| Brief |
In the entries below, find each line bearing the string "function" and copy it.

===== Supplied data =====

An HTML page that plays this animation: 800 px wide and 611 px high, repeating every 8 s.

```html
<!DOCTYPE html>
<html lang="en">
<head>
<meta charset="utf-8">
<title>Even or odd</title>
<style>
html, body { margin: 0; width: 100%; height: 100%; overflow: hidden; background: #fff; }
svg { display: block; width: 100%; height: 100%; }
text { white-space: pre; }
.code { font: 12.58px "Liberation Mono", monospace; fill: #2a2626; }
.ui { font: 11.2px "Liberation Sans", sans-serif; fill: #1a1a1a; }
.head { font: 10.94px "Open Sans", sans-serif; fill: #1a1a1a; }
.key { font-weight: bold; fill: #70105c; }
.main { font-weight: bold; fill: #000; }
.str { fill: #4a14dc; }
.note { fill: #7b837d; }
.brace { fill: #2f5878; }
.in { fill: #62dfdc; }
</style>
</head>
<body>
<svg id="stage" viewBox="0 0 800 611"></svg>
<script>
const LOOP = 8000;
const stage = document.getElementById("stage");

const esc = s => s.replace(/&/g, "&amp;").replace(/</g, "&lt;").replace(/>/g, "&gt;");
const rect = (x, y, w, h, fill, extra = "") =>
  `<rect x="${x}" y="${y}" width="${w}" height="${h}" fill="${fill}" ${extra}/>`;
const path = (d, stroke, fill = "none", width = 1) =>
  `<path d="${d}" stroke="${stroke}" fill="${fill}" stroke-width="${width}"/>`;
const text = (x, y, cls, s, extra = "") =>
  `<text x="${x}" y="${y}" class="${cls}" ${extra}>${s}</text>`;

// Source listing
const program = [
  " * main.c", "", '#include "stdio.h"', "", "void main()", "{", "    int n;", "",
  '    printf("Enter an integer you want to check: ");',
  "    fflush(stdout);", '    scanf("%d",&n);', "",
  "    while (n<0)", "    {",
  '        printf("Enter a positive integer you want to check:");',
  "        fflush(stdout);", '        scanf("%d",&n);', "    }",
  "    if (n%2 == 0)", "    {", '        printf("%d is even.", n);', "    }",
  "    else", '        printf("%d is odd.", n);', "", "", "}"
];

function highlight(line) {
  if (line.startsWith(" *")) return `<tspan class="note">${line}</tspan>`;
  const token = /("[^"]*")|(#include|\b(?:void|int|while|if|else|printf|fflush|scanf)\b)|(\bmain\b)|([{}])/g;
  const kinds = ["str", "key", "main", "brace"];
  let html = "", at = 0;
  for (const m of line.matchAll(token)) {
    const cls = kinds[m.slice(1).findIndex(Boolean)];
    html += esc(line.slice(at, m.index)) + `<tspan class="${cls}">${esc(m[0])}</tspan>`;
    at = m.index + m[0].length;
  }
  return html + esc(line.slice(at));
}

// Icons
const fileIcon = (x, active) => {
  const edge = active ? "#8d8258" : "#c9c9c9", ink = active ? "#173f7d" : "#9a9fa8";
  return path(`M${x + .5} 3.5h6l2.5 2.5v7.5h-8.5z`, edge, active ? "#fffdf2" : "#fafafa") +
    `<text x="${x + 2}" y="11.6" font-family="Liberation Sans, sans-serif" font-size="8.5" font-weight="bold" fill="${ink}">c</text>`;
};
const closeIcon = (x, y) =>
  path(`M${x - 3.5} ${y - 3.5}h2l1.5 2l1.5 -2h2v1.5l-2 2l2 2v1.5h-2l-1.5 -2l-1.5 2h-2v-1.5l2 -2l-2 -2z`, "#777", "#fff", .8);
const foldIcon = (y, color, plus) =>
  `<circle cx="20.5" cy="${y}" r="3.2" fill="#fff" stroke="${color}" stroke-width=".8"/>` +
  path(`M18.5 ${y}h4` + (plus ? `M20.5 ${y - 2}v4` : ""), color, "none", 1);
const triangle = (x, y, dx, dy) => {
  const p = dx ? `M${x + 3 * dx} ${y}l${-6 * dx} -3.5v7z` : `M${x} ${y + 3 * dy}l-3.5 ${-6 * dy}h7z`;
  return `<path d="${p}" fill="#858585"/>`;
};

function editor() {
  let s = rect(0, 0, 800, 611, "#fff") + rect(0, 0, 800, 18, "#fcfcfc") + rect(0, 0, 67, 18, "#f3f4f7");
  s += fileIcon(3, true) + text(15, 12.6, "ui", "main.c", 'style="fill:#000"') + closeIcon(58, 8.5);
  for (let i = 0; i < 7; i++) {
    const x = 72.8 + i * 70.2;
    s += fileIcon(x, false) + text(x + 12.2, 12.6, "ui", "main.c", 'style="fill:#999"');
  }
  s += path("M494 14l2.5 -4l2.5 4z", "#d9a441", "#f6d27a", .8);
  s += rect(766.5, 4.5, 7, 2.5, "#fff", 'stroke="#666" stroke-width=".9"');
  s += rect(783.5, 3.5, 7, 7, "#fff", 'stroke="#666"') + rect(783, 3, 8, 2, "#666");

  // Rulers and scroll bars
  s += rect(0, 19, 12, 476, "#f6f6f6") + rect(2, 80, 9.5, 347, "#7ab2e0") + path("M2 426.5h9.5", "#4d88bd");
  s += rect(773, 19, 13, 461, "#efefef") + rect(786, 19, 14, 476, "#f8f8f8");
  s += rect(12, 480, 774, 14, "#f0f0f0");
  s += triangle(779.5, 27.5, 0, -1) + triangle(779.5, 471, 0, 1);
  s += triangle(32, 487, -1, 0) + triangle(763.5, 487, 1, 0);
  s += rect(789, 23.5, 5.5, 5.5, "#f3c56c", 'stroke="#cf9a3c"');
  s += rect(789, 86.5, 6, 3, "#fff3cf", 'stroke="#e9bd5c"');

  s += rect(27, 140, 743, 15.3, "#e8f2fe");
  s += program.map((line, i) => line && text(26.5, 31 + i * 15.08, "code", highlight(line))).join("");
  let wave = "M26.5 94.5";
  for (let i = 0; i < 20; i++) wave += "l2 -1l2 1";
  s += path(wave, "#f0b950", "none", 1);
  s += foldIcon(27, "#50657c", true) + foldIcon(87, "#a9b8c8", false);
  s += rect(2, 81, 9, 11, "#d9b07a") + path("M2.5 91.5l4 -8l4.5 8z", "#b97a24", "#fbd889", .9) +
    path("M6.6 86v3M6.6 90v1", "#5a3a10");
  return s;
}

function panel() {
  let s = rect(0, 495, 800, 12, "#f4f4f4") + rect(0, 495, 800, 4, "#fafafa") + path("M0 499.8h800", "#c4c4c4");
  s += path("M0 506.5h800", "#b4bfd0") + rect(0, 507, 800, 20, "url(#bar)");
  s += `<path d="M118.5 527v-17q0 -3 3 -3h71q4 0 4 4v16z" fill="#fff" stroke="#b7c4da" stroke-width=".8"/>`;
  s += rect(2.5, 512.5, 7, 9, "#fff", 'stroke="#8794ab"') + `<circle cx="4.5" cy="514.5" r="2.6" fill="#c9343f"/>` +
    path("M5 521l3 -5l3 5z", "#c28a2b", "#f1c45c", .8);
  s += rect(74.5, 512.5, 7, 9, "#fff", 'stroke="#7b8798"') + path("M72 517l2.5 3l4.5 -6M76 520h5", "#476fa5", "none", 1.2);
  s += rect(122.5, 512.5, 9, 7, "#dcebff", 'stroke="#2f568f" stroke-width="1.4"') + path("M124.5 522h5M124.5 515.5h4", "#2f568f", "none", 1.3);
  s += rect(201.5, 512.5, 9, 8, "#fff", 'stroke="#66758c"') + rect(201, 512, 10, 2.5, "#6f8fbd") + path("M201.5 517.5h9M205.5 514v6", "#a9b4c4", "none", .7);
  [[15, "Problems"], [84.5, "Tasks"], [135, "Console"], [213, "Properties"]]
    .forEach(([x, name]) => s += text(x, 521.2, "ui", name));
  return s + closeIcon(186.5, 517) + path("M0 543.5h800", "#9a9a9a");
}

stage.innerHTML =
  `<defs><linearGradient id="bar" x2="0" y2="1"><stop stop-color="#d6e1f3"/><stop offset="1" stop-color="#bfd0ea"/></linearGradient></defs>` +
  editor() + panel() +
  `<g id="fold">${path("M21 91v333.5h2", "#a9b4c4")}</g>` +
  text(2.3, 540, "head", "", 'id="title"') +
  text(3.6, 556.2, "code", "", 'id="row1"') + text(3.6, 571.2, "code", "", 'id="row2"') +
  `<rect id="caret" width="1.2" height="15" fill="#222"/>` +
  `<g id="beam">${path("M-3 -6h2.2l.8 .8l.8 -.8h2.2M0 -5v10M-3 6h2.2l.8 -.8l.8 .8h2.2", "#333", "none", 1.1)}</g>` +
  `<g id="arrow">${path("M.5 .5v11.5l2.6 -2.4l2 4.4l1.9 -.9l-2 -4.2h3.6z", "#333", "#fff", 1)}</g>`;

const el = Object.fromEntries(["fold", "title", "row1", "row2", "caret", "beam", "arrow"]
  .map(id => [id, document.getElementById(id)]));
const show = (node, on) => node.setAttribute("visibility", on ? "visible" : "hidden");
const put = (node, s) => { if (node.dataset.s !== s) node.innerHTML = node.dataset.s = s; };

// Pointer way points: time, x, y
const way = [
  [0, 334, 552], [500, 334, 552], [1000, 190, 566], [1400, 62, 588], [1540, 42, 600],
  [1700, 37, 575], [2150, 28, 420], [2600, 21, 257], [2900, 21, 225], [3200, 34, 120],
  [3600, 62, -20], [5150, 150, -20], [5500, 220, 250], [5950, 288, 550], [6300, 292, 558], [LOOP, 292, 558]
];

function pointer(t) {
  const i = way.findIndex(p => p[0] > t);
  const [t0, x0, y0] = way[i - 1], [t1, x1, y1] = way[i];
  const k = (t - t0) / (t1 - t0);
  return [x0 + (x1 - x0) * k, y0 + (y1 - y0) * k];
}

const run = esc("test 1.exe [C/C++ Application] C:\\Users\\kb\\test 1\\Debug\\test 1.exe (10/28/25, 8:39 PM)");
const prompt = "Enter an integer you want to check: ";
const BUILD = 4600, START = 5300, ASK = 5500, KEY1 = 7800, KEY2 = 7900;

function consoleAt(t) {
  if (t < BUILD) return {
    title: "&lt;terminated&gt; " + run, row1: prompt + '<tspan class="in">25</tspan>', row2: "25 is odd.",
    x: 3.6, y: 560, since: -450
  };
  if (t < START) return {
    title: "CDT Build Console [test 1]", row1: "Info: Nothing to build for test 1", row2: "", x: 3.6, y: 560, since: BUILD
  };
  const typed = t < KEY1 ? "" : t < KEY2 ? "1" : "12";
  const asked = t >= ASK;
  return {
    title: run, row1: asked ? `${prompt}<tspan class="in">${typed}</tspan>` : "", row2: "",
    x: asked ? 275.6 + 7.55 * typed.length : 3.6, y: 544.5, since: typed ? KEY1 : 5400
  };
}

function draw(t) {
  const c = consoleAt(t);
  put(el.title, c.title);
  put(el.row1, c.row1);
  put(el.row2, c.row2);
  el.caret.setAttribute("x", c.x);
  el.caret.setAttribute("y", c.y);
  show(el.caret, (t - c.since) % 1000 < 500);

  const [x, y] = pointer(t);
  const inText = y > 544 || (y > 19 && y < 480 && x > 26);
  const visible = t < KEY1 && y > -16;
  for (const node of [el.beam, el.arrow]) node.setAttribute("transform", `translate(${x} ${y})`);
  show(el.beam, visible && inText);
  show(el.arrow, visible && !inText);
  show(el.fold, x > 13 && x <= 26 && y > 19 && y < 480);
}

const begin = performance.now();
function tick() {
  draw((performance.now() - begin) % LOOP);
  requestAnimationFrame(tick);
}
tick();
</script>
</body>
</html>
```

=====

| Reply |
function highlight(line) {
function editor() {
function panel() {
function pointer(t) {
function consoleAt(t) {
function draw(t) {
function tick() {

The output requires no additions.